Pattern Matching

It is a generalization of C or Java’s switch statement. This matching method is used instead of a switch statement. It is defined in Scala’s root class Any and therefore is available for all objects. The match method takes a number of cases as an argument. Each alternative takes a pattern and one or more expressions that will be performed if the pattern matches. A symbol => is used to separate the pattern from the expressions.

Enroll yourself in Online Scala and Apache Spark training and give a head-start to your career in Scala!

Watch this Apache-Spark-Scala video

Pattern Matching and Case Classes Pattern Matching It is a generalization of C or Java’s switch statement. This matching method is used instead of a switch statement. It is defined in Scala’s root class Any and therefore is available for all objects. The match method takes a number of cases as an argument. Each alternative

e.g.

object Intellipaat {
def main(args: Array[String]) {
println(matchValue(2))
}
def matchValue(i: Int): String = i match {
case 1 => "one"
case 2 => "two"
case 3=> "three"
case _=> "unknown"
}
}

Output
two
If patterns are of a different type in different cases the use Any except Int and String in the above example.

Wish to get certified in Scala! Learn Scala from top Scala experts and excel in your career with Intellipaat’s Scala certification!

Case Classes
These are the special types of classes that are used for pattern matching with case expressions. By adding a case keyword there is the number of advantages which are:

  • The compiler automatically changes the constructor arguments into immutable fields.
  • The compiler automatically includes equals, hashCode and toString methods to the class

Still, have queries? Come to Intellipaat’s Big Data Community, clarify all your doubts, and excel in your career!


Syntax

case class Calculator(Value: Type)

Check out the top Apache Spark and Scala Interview Questions to learn what is expected from Apache Spark and Scala professionals!

e.g.

object Intellipaat {
def main(args: Array[String]) {
val a = new employee(1, “abc”)
val b  = new employee(2, “xyz”)
val c  = new employee(3, “pgr”)
for (employee <- List(a, b, c)) {
employee match {
case employee(1, “abc”) => println("Hello abc")
case employee(2, “xyz”) => println(“Hello xyz”)
case employee(id, employee_name) => println("ID: " +id + ", Employee:" + employee_name)
}
}
}
case class employee(id: Int, employee_name: String) // case class
}

Output
Hello abc
Hello xyz
ID: 3, Employee: pqr

Interested in learning Scala?
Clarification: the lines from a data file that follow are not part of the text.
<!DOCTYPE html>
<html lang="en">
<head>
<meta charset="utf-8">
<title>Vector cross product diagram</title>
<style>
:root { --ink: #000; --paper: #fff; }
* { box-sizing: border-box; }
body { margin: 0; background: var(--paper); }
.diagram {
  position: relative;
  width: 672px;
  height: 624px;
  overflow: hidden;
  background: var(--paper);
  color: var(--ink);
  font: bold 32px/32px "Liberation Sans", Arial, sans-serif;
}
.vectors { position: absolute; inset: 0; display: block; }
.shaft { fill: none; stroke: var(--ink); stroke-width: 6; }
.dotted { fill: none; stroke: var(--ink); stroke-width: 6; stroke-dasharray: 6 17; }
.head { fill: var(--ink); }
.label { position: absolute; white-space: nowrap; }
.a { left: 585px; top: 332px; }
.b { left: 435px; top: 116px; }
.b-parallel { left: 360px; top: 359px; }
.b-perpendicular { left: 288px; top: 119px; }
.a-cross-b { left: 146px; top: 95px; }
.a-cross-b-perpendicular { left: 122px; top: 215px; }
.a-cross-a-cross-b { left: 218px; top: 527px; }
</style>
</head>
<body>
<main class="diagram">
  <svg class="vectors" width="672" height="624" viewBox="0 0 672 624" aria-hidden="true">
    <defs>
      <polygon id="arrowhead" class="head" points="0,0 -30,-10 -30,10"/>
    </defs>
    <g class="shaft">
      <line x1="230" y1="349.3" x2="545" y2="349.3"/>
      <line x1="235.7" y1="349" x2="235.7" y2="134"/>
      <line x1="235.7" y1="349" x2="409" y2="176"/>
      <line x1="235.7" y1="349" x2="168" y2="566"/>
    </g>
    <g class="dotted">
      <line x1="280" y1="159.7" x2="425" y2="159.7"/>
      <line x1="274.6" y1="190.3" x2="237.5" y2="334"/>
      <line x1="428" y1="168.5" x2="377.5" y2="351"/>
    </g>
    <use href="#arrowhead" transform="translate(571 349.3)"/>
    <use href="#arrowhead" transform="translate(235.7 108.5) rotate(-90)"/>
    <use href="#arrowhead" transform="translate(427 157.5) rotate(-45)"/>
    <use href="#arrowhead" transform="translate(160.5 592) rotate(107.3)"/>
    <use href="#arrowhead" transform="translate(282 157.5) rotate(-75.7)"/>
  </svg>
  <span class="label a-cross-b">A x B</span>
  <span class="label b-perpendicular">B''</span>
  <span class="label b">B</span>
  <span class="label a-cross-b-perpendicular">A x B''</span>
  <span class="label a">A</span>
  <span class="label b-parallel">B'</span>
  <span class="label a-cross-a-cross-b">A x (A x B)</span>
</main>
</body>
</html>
Click here to learn more in this Scala Training in Toronto!

Recommended Videos

Leave a Reply

Your email address will not be published. Required fields are marked *